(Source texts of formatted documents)
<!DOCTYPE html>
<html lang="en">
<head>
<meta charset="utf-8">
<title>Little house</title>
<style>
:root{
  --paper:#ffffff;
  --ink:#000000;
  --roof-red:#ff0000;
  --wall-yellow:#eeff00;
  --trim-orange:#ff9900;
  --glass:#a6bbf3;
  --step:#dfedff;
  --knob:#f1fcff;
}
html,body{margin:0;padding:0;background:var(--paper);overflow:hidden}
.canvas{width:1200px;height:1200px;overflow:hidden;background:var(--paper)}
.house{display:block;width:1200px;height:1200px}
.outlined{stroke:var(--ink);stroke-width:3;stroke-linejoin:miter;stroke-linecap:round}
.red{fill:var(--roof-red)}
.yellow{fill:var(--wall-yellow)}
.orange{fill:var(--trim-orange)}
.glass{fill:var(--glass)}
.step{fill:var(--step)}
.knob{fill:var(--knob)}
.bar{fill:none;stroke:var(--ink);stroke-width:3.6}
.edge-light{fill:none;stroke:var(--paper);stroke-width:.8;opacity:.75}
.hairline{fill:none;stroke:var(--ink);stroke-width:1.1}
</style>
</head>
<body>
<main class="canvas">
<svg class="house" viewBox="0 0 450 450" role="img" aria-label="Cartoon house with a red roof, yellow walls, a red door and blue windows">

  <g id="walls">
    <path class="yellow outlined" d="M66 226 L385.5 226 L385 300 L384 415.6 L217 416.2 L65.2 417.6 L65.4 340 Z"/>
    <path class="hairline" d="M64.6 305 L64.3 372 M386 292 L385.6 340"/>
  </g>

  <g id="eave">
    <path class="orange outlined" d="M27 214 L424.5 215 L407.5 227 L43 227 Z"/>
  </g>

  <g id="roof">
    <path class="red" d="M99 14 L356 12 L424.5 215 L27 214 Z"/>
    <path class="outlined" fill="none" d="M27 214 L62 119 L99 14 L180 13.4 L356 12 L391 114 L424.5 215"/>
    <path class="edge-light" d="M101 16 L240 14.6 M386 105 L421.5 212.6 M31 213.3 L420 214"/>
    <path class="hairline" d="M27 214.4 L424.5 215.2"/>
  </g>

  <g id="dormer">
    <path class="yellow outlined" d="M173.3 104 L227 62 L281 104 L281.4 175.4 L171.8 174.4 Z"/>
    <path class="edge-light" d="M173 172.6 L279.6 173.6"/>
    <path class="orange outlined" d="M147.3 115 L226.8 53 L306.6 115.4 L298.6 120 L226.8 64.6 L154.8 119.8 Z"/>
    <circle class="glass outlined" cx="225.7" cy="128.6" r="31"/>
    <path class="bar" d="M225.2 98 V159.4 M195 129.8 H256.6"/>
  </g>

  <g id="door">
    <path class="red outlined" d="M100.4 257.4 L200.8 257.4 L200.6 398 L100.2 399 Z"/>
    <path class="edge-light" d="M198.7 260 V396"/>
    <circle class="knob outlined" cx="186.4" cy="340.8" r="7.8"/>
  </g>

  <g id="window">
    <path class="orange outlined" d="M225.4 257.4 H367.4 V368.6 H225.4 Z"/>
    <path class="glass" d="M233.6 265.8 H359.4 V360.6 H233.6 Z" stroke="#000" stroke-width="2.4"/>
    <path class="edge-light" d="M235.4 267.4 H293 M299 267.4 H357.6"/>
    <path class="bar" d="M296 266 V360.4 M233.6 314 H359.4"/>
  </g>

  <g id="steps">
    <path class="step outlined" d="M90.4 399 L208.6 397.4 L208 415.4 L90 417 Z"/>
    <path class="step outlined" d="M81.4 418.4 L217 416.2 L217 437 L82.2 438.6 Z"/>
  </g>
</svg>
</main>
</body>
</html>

= Assignment =
An exact reproduction of all the entries, complete to the last line, is needed.

= Answer area =
<!DOCTYPE html>
<html lang="en">
<head>
<meta charset="utf-8">
<title>Little house</title>
<style>
:root{
  --paper:#ffffff;
  --ink:#000000;
  --roof-red:#ff0000;
  --wall-yellow:#eeff00;
  --trim-orange:#ff9900;
  --glass:#a6bbf3;
  --step:#dfedff;
  --knob:#f1fcff;
}
html,body{margin:0;padding:0;background:var(--paper);overflow:hidden}
.canvas{width:1200px;height:1200px;overflow:hidden;background:var(--paper)}
.house{display:block;width:1200px;height:1200px}
.outlined{stroke:var(--ink);stroke-width:3;stroke-linejoin:miter;stroke-linecap:round}
.red{fill:var(--roof-red)}
.yellow{fill:var(--wall-yellow)}
.orange{fill:var(--trim-orange)}
.glass{fill:var(--glass)}
.step{fill:var(--step)}
.knob{fill:var(--knob)}
.bar{fill:none;stroke:var(--ink);stroke-width:3.6}
.edge-light{fill:none;stroke:var(--paper);stroke-width:.8;opacity:.75}
.hairline{fill:none;stroke:var(--ink);stroke-width:1.1}
</style>
</head>
<body>
<main class="canvas">
<svg class="house" viewBox="0 0 450 450" role="img" aria-label="Cartoon house with a red roof, yellow walls, a red door and blue windows">

  <g id="walls">
    <path class="yellow outlined" d="M66 226 L385.5 226 L385 300 L384 415.6 L217 416.2 L65.2 417.6 L65.4 340 Z"/>
    <path class="hairline" d="M64.6 305 L64.3 372 M386 292 L385.6 340"/>
  </g>

  <g id="eave">
    <path class="orange outlined" d="M27 214 L424.5 215 L407.5 227 L43 227 Z"/>
  </g>

  <g id="roof">
    <path class="red" d="M99 14 L356 12 L424.5 215 L27 214 Z"/>
    <path class="outlined" fill="none" d="M27 214 L62 119 L99 14 L180 13.4 L356 12 L391 114 L424.5 215"/>
    <path class="edge-light" d="M101 16 L240 14.6 M386 105 L421.5 212.6 M31 213.3 L420 214"/>
    <path class="hairline" d="M27 214.4 L424.5 215.2"/>
  </g>

  <g id="dormer">
    <path class="yellow outlined" d="M173.3 104 L227 62 L281 104 L281.4 175.4 L171.8 174.4 Z"/>
    <path class="edge-light" d="M173 172.6 L279.6 173.6"/>
    <path class="orange outlined" d="M147.3 115 L226.8 53 L306.6 115.4 L298.6 120 L226.8 64.6 L154.8 119.8 Z"/>
    <circle class="glass outlined" cx="225.7" cy="128.6" r="31"/>
    <path class="bar" d="M225.2 98 V159.4 M195 129.8 H256.6"/>
  </g>

  <g id="door">
    <path class="red outlined" d="M100.4 257.4 L200.8 257.4 L200.6 398 L100.2 399 Z"/>
    <path class="edge-light" d="M198.7 260 V396"/>
    <circle class="knob outlined" cx="186.4" cy="340.8" r="7.8"/>
  </g>

  <g id="window">
    <path class="orange outlined" d="M225.4 257.4 H367.4 V368.6 H225.4 Z"/>
    <path class="glass" d="M233.6 265.8 H359.4 V360.6 H233.6 Z" stroke="#000" stroke-width="2.4"/>
    <path class="edge-light" d="M235.4 267.4 H293 M299 267.4 H357.6"/>
    <path class="bar" d="M296 266 V360.4 M233.6 314 H359.4"/>
  </g>

  <g id="steps">
    <path class="step outlined" d="M90.4 399 L208.6 397.4 L208 415.4 L90 417 Z"/>
    <path class="step outlined" d="M81.4 418.4 L217 416.2 L217 437 L82.2 438.6 Z"/>
  </g>
</svg>
</main>
</body>
</html>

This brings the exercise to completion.